MATERIAL TO PROCESS Block Start

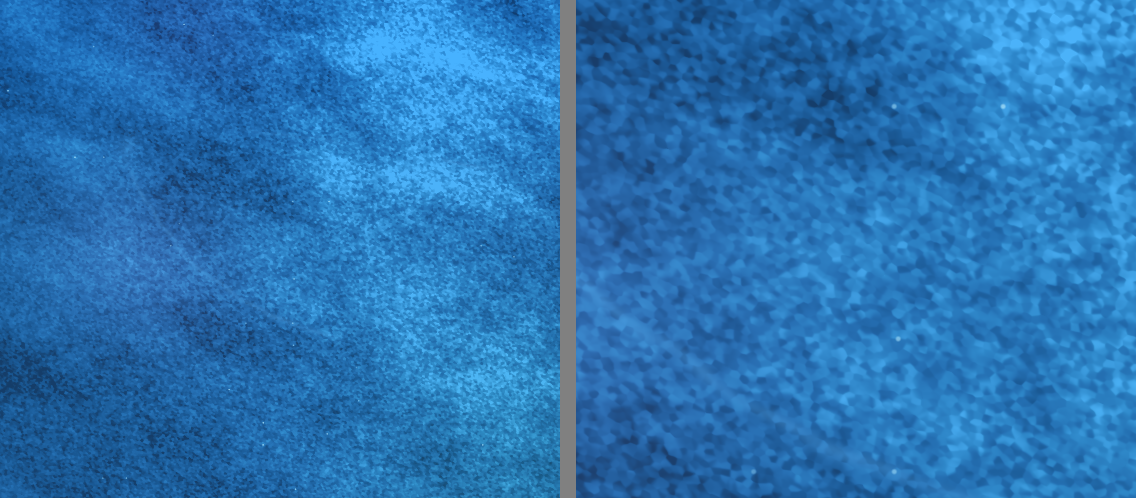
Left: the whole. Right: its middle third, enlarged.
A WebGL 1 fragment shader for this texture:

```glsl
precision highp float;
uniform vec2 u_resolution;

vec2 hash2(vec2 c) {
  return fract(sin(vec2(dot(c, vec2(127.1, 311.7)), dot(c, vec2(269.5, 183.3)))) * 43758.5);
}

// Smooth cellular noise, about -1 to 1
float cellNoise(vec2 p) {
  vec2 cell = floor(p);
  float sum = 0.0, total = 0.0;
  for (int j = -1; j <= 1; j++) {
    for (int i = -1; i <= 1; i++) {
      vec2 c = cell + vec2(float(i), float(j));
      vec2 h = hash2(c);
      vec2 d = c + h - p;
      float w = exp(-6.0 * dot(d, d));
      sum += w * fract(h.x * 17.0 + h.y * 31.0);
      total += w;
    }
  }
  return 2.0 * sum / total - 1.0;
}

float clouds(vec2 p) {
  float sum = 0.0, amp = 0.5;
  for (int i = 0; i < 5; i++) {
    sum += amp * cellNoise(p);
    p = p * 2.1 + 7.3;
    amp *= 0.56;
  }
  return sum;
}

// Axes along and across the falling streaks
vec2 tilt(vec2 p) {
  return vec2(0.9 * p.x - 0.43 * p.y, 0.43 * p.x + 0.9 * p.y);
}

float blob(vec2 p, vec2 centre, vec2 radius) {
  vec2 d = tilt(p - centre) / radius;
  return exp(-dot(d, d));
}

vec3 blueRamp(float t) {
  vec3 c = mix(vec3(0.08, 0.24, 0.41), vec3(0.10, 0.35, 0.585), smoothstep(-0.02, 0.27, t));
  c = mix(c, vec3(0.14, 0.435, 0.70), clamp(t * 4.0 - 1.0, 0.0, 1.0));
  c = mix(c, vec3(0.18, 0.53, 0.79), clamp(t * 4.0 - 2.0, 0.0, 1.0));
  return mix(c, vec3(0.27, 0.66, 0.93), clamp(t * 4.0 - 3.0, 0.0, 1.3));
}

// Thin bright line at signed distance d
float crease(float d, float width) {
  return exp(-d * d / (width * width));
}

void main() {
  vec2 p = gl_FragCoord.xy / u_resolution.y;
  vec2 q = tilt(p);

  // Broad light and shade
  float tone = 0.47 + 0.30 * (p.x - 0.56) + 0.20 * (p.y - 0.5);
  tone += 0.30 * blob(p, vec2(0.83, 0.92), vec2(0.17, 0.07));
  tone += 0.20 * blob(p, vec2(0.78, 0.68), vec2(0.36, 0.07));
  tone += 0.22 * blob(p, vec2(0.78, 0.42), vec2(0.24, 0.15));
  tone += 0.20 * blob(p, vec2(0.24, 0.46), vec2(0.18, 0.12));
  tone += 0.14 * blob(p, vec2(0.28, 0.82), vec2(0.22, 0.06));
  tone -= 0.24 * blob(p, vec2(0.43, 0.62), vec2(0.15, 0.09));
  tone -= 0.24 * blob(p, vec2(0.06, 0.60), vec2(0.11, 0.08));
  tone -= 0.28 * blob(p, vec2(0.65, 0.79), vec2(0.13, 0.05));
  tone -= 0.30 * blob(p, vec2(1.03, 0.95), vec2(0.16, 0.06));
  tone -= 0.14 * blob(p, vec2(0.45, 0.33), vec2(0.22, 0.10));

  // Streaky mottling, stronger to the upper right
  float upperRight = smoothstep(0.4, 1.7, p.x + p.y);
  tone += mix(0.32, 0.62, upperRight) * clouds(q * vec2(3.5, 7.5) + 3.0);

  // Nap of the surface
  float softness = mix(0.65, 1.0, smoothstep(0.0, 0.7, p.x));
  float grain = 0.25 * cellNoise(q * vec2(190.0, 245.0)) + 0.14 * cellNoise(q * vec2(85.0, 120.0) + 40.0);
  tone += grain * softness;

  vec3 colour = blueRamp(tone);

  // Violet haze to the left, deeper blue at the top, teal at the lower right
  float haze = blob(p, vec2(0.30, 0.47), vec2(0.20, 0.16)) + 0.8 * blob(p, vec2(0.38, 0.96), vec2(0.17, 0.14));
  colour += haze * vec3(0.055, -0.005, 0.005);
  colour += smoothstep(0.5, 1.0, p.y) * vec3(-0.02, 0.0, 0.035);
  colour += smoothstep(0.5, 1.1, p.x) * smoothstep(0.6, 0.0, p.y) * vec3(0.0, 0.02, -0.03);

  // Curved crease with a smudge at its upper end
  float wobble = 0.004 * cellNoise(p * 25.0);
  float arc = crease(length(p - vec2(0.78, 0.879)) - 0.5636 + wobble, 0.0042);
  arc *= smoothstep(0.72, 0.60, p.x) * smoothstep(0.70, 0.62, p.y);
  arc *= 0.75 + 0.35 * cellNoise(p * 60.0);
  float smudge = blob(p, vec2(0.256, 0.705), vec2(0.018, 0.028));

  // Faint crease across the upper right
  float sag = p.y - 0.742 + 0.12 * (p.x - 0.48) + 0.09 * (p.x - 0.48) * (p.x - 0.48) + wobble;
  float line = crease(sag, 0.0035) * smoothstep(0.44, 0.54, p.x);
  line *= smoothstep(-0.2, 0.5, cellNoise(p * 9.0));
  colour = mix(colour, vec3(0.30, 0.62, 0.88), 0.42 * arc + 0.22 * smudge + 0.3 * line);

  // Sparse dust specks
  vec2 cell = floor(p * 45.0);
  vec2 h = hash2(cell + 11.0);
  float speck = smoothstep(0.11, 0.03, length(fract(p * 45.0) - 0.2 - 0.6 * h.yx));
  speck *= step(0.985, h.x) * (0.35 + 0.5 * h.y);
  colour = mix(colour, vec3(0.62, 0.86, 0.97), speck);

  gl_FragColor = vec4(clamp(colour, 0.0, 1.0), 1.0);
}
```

MATERIAL TO PROCESS Block End
MATERIAL TO PROCESS Block Start

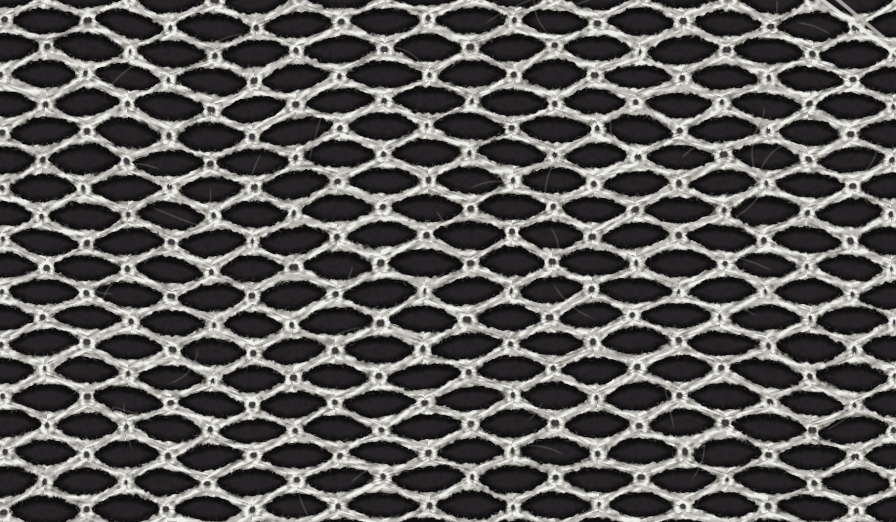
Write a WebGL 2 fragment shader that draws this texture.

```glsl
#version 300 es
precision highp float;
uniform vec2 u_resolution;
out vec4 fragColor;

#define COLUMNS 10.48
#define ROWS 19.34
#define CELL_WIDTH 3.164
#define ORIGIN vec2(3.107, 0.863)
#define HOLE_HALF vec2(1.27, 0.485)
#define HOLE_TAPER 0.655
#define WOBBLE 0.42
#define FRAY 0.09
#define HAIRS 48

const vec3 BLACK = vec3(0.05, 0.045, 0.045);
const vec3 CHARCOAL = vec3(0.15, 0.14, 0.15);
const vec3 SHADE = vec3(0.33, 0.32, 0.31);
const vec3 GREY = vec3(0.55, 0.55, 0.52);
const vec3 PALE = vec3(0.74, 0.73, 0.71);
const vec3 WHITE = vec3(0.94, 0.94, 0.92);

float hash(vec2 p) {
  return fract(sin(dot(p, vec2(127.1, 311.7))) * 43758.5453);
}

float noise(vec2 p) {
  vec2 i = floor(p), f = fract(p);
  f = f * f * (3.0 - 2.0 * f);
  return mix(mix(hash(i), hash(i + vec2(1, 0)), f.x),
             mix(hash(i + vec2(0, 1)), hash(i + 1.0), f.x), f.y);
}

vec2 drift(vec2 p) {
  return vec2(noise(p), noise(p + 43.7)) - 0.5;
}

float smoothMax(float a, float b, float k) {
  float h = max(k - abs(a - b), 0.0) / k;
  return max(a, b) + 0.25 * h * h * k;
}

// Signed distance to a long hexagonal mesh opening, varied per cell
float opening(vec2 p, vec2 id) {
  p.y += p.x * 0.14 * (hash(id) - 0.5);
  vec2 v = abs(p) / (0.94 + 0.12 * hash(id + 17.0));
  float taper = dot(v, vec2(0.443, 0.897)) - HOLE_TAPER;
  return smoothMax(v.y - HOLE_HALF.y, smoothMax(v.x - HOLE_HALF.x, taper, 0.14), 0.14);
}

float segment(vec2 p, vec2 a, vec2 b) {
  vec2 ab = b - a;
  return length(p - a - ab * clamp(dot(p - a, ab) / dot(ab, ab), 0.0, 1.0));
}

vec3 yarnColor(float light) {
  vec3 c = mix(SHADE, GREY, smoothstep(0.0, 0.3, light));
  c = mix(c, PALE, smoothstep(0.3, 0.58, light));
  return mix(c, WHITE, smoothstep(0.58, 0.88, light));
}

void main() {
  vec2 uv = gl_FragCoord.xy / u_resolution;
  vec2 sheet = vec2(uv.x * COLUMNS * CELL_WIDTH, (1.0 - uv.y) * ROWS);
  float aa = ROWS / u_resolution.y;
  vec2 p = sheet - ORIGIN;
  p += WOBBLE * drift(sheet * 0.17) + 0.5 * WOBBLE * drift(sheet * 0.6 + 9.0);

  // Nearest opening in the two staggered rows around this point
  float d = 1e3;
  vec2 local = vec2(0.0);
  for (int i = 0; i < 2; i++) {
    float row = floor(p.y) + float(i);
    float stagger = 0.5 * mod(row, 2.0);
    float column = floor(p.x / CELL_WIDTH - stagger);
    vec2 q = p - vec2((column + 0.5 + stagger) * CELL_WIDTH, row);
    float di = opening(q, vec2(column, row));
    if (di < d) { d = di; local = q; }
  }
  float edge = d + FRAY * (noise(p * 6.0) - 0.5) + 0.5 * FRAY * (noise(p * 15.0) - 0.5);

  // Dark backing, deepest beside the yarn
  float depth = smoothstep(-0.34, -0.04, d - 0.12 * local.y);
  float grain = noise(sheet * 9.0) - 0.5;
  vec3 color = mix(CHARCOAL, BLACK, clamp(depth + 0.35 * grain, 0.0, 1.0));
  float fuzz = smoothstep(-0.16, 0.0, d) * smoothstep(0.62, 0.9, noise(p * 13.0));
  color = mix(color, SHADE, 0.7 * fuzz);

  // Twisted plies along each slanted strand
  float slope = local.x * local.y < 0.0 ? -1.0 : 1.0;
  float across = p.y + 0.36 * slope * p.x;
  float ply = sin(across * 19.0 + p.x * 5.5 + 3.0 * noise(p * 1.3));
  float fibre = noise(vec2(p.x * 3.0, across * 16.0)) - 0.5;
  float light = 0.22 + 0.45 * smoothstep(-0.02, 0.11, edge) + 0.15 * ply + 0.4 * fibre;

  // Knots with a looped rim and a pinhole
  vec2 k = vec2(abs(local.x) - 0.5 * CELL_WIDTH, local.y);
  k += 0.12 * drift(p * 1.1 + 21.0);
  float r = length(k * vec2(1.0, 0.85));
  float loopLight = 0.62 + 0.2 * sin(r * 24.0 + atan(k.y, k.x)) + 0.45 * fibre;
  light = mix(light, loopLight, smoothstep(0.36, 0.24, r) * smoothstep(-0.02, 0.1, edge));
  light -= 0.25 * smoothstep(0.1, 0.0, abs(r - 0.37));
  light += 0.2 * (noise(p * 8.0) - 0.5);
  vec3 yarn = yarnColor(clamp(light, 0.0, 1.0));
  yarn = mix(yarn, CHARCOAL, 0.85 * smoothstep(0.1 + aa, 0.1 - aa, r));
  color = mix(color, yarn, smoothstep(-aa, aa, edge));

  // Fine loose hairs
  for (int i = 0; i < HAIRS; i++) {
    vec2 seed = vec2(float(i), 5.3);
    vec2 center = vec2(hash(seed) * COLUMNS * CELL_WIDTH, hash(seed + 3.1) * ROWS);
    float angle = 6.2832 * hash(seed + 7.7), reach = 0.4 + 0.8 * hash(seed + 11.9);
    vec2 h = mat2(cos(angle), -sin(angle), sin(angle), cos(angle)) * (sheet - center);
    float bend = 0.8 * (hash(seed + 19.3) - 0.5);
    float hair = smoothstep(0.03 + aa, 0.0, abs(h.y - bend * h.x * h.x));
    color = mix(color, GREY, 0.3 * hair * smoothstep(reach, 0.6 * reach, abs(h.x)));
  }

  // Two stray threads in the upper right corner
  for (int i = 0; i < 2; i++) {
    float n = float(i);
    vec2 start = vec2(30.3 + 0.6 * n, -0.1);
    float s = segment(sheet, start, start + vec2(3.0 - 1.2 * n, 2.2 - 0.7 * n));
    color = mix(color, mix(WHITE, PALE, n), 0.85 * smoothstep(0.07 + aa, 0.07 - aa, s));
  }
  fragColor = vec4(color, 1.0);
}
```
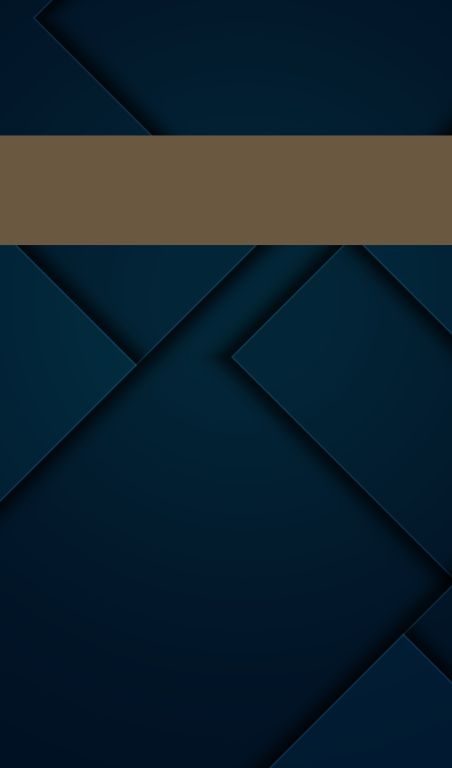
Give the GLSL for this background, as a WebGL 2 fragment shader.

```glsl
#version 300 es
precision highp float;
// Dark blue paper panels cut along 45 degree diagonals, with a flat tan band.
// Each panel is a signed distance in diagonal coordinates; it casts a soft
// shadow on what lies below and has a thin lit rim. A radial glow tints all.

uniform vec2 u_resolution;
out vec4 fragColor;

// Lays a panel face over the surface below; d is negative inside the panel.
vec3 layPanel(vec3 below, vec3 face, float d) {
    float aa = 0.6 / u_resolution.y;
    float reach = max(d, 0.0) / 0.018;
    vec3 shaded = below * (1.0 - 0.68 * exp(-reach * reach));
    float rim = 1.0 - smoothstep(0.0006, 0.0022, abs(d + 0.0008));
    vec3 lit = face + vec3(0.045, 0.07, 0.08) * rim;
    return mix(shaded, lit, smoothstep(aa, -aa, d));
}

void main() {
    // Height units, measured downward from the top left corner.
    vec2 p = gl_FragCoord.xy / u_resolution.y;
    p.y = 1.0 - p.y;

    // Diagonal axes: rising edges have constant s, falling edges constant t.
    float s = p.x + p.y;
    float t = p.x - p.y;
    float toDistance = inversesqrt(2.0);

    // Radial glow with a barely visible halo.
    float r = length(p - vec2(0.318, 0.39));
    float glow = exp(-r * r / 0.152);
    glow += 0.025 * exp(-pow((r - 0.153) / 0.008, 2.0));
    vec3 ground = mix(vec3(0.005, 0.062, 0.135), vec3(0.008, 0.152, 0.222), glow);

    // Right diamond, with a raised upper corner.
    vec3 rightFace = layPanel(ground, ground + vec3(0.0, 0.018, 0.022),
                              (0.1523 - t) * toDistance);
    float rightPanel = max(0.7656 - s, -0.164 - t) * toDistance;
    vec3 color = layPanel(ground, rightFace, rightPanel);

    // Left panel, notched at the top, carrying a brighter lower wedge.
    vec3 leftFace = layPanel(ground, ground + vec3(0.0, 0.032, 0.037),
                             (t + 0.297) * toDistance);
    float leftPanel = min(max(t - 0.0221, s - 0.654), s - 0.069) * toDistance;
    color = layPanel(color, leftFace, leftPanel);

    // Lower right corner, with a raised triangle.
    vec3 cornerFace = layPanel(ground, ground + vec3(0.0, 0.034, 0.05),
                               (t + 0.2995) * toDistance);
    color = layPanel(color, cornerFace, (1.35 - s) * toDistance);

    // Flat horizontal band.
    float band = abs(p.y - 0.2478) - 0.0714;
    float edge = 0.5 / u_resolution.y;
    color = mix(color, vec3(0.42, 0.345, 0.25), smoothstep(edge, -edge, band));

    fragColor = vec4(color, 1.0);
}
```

MATERIAL TO PROCESS Block End
MATERIAL TO PROCESS Block Start

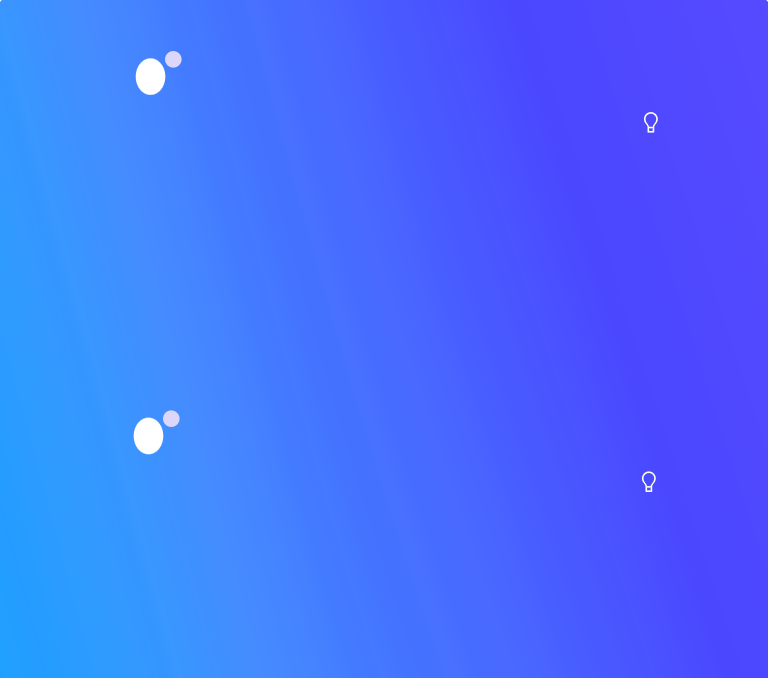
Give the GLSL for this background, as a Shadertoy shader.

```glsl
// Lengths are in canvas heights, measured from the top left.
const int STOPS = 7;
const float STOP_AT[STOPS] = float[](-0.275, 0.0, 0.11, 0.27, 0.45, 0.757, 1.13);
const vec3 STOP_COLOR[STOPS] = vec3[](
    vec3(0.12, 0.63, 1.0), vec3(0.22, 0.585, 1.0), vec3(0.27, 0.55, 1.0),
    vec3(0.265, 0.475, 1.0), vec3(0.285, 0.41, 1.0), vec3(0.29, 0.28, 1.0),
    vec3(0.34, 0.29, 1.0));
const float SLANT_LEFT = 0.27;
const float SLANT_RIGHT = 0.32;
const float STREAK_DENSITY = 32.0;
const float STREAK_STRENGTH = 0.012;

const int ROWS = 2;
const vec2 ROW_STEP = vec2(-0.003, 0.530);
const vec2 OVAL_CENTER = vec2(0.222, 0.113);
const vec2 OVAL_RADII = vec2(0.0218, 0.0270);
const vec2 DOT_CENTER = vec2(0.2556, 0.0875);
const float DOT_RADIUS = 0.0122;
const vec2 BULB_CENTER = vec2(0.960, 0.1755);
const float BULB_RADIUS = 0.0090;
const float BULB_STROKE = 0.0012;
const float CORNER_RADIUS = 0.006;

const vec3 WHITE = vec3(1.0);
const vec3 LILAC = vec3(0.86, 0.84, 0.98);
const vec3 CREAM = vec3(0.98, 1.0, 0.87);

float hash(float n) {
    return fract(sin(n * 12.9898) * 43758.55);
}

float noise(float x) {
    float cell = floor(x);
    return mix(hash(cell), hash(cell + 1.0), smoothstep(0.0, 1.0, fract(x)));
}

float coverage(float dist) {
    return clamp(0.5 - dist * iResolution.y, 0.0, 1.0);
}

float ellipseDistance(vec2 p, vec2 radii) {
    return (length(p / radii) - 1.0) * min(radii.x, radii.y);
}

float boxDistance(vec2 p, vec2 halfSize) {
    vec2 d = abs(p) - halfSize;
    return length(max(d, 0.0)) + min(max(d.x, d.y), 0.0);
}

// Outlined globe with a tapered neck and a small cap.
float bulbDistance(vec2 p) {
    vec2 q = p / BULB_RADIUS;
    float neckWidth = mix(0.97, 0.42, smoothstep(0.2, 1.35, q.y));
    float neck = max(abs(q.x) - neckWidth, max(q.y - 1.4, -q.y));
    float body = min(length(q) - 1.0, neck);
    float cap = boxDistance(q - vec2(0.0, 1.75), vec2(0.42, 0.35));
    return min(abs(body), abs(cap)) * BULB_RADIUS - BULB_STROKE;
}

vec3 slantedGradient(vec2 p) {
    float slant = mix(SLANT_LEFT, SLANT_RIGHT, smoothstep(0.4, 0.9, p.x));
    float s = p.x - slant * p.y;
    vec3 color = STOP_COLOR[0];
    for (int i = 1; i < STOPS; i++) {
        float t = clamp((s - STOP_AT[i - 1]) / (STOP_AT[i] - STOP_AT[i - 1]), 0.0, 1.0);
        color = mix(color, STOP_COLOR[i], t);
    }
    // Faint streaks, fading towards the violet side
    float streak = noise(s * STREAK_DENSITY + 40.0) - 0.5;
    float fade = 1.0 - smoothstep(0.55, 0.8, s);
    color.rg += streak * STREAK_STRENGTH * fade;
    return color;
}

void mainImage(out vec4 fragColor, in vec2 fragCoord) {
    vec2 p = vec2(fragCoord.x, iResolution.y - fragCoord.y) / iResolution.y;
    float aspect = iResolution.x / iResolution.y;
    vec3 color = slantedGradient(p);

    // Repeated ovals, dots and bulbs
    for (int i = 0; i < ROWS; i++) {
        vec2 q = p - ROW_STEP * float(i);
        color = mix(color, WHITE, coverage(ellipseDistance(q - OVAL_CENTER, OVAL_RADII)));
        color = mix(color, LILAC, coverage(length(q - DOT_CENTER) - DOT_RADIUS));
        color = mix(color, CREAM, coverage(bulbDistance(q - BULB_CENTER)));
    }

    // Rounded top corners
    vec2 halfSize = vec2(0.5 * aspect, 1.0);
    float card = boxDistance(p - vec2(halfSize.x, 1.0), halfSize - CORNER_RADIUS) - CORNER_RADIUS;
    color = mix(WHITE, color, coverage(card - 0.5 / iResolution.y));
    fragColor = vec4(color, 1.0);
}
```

MATERIAL TO PROCESS Block End

** DIRECTIONS **
Once you have found every line above holding the word "define", copy those lines.

** RESPONSE TO THIS TASK **
#define COLUMNS 10.48
#define ROWS 19.34
#define CELL_WIDTH 3.164
#define ORIGIN vec2(3.107, 0.863)
#define HOLE_HALF vec2(1.27, 0.485)
#define HOLE_TAPER 0.655
#define WOBBLE 0.42
#define FRAY 0.09
#define HAIRS 48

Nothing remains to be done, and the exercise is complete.